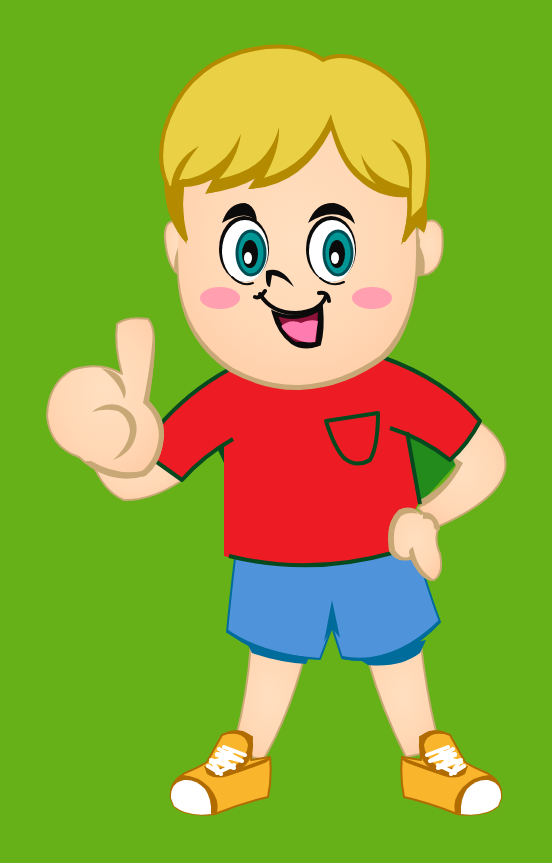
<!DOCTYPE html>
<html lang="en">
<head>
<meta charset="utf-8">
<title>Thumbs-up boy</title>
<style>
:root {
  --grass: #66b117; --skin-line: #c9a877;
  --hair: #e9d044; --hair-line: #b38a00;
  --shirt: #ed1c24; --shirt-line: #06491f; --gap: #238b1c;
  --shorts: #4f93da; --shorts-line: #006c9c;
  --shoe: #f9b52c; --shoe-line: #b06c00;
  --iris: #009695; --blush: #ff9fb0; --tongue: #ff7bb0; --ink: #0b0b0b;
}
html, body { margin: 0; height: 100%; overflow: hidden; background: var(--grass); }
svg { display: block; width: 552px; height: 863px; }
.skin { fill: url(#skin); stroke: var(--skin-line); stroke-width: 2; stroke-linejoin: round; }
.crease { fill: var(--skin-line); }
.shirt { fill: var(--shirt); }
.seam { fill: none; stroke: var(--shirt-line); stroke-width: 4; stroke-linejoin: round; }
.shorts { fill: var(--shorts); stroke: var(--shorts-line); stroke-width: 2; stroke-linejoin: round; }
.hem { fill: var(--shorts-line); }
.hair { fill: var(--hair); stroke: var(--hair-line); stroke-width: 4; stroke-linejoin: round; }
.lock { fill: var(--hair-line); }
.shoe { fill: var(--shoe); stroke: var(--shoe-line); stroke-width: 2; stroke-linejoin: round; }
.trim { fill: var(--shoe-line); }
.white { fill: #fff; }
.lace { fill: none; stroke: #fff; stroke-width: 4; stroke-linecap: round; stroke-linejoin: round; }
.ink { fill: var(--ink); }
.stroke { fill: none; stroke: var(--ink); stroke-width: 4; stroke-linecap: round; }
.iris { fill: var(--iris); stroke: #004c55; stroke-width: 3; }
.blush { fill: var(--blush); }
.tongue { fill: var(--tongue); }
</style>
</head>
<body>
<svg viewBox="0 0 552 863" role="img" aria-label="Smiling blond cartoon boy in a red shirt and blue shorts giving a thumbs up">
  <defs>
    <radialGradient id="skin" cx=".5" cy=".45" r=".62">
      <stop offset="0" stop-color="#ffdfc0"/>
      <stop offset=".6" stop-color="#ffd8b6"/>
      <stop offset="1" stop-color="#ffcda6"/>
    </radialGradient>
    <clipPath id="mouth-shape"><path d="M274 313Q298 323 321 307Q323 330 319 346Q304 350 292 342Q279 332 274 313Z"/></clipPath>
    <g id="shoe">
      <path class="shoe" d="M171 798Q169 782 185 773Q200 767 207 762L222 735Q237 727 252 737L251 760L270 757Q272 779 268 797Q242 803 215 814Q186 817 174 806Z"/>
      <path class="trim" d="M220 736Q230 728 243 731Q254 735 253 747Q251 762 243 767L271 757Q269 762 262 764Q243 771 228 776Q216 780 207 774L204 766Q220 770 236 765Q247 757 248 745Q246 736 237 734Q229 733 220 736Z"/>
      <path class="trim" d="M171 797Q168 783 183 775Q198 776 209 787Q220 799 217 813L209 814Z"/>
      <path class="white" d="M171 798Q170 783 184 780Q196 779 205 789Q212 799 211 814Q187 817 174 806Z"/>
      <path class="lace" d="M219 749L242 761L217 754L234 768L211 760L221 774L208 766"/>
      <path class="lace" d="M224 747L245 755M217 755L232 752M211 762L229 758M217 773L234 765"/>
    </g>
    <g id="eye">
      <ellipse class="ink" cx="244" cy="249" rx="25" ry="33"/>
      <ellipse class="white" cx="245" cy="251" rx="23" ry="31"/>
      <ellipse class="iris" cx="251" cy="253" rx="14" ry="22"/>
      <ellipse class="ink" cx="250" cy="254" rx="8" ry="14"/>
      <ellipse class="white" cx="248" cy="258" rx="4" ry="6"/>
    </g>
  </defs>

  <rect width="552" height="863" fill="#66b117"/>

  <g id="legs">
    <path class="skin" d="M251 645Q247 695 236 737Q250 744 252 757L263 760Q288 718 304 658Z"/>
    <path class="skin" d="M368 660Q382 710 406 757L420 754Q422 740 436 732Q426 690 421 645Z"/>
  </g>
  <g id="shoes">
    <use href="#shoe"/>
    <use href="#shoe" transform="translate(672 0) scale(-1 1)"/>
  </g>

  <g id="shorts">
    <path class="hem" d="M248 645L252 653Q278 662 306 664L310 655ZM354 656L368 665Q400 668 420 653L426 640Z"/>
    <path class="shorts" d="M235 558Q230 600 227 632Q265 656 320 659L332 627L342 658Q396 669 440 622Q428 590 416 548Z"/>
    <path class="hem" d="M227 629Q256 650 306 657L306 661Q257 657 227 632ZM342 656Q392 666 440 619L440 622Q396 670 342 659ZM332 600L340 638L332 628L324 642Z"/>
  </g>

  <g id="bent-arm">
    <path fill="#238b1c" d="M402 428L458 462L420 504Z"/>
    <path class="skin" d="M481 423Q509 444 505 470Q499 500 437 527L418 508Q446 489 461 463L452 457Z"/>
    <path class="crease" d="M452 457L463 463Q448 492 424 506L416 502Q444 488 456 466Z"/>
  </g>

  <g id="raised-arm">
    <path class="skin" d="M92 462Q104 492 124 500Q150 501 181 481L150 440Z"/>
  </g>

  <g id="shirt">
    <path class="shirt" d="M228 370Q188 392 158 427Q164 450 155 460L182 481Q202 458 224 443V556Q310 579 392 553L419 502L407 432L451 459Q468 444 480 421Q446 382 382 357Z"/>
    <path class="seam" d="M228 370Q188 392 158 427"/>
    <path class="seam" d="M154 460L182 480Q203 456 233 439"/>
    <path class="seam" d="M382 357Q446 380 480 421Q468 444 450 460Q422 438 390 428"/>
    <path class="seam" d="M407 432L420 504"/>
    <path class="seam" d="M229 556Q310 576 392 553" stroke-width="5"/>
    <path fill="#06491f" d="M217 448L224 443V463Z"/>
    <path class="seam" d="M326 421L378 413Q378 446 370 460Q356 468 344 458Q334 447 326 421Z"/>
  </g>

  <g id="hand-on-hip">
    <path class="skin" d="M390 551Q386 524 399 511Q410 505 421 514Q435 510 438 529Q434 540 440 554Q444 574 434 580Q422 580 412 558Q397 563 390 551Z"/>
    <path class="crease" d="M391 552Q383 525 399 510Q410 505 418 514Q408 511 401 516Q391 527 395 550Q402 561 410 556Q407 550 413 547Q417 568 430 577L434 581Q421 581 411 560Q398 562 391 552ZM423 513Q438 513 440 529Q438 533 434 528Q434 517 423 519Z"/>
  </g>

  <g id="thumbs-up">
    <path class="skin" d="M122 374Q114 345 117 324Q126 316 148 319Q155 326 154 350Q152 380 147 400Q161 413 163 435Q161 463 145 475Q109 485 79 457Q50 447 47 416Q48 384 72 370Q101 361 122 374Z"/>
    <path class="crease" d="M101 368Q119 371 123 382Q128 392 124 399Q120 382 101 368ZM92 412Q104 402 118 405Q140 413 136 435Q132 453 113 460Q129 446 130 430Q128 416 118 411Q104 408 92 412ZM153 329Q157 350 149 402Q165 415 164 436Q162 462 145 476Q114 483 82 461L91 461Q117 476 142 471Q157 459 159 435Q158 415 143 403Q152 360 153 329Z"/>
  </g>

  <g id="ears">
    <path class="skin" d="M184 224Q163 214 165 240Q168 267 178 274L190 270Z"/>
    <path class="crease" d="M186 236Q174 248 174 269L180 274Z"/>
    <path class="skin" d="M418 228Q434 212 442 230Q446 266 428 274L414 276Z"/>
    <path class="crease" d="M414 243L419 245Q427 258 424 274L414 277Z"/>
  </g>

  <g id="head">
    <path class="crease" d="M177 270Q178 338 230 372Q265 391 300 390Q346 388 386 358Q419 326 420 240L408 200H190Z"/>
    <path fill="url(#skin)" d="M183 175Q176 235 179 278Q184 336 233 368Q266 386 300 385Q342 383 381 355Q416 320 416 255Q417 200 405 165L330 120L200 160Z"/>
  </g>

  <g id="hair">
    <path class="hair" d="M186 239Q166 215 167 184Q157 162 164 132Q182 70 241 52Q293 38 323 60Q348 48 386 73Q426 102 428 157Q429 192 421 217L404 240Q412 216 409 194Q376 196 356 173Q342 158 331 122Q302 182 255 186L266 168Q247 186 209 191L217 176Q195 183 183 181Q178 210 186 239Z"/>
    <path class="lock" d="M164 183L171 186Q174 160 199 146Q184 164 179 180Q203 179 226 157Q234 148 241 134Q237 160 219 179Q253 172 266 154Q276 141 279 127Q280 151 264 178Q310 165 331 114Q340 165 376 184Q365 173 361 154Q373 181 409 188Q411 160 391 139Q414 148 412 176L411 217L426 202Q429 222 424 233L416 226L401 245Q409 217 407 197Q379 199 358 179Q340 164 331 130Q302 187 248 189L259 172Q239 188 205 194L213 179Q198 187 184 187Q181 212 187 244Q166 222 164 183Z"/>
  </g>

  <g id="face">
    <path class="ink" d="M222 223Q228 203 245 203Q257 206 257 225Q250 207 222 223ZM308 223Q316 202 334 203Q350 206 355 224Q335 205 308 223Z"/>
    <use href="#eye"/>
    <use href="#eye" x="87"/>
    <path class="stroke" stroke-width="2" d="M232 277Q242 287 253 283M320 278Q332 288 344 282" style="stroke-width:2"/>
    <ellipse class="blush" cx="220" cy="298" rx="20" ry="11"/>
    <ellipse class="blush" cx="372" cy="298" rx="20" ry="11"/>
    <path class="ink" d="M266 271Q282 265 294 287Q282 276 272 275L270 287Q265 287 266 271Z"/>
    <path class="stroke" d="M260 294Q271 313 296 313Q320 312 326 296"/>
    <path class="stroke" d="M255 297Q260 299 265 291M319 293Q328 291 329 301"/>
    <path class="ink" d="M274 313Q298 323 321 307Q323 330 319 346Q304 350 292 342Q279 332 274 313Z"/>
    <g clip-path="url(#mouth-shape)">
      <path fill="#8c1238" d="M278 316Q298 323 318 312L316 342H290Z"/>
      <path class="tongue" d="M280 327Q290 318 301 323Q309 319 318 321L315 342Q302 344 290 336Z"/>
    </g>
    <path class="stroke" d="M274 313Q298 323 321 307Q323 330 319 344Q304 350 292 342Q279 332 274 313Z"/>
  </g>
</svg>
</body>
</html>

.....

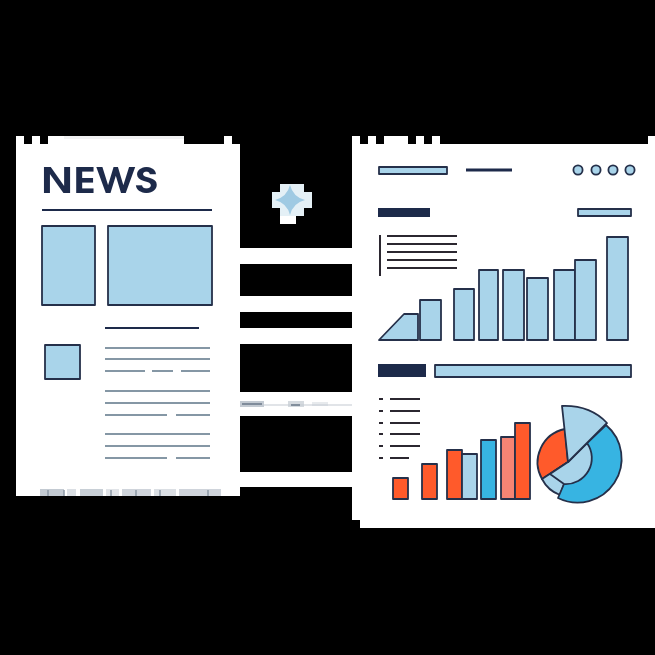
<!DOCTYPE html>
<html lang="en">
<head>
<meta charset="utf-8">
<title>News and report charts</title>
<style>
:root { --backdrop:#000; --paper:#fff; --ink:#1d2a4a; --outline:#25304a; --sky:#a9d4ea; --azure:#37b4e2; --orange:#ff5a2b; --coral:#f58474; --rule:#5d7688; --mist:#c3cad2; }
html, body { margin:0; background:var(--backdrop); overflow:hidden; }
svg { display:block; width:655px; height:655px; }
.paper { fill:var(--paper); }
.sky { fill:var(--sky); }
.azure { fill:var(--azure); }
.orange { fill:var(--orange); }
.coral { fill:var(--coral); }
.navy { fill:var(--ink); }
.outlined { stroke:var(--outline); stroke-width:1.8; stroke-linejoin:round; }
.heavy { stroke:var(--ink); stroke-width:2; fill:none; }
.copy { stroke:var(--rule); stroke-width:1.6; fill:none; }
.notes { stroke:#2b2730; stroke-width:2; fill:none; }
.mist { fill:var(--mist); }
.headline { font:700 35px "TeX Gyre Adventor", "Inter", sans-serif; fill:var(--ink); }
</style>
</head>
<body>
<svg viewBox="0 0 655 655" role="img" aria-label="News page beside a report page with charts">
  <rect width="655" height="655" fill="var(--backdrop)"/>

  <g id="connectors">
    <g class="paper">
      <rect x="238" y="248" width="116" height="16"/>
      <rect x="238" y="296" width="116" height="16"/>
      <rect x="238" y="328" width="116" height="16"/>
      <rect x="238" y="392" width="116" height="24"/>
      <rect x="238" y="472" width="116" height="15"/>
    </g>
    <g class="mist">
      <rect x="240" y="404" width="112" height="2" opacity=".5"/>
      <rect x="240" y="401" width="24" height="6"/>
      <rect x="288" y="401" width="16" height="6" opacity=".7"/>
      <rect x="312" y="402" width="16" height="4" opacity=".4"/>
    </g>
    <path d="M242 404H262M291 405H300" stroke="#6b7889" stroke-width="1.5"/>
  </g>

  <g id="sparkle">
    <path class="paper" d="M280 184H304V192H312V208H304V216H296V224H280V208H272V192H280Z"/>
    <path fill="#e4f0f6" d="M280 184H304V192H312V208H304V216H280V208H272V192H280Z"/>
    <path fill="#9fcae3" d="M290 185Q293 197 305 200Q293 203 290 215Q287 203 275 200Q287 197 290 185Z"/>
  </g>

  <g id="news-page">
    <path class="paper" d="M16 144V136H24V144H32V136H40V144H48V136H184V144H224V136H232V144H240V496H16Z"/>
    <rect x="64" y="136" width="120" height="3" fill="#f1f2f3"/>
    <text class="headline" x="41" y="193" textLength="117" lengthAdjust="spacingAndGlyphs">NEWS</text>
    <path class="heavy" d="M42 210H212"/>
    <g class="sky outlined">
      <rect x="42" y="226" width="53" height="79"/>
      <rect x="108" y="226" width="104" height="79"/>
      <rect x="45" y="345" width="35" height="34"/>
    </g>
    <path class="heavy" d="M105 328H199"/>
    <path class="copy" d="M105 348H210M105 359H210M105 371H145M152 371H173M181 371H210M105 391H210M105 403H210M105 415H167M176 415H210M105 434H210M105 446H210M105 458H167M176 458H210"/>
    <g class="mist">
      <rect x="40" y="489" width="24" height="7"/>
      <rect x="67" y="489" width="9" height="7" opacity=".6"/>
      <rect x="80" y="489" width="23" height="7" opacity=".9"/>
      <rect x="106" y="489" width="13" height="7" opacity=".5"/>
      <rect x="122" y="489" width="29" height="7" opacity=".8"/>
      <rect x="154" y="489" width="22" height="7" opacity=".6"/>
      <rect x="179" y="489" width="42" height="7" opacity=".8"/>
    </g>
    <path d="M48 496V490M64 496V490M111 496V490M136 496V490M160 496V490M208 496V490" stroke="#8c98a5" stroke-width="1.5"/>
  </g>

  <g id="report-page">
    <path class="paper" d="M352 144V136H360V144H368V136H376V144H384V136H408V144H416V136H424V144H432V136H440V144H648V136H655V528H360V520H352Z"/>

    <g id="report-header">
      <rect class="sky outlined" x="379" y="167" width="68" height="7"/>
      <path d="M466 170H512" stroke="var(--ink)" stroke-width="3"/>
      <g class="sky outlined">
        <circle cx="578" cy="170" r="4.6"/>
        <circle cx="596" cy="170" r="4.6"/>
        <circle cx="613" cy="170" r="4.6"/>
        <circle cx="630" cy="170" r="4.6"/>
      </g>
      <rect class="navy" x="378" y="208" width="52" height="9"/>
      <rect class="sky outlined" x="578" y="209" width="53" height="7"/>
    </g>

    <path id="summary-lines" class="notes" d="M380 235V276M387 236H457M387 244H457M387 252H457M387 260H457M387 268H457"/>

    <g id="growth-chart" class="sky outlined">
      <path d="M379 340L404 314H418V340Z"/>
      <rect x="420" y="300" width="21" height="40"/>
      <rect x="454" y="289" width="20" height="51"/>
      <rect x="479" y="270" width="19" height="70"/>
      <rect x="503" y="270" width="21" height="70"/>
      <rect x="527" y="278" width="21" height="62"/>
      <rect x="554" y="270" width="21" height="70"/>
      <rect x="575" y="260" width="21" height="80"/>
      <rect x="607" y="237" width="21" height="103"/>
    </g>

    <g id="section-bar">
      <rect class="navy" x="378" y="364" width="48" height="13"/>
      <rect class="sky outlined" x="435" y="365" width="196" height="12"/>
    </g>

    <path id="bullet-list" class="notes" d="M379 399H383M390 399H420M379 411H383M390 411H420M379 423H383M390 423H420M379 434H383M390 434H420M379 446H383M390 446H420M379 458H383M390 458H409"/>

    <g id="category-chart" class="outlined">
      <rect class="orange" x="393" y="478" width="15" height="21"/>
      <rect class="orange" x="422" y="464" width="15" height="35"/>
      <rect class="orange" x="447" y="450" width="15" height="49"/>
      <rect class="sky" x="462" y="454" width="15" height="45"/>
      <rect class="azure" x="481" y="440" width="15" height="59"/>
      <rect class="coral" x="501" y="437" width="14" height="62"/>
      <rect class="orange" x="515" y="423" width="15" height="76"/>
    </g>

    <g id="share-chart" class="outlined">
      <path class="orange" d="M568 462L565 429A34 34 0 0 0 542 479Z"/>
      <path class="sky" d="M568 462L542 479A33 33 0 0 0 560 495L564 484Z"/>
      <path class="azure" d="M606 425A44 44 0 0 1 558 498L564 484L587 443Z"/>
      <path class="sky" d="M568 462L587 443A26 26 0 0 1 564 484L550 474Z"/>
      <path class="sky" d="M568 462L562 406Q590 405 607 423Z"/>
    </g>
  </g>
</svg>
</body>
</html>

.....

◆ **Task goal**:
The expected reply is a number only, the tally of lines in the data where the word "seam" is found.

◆ **Output for this task**:
7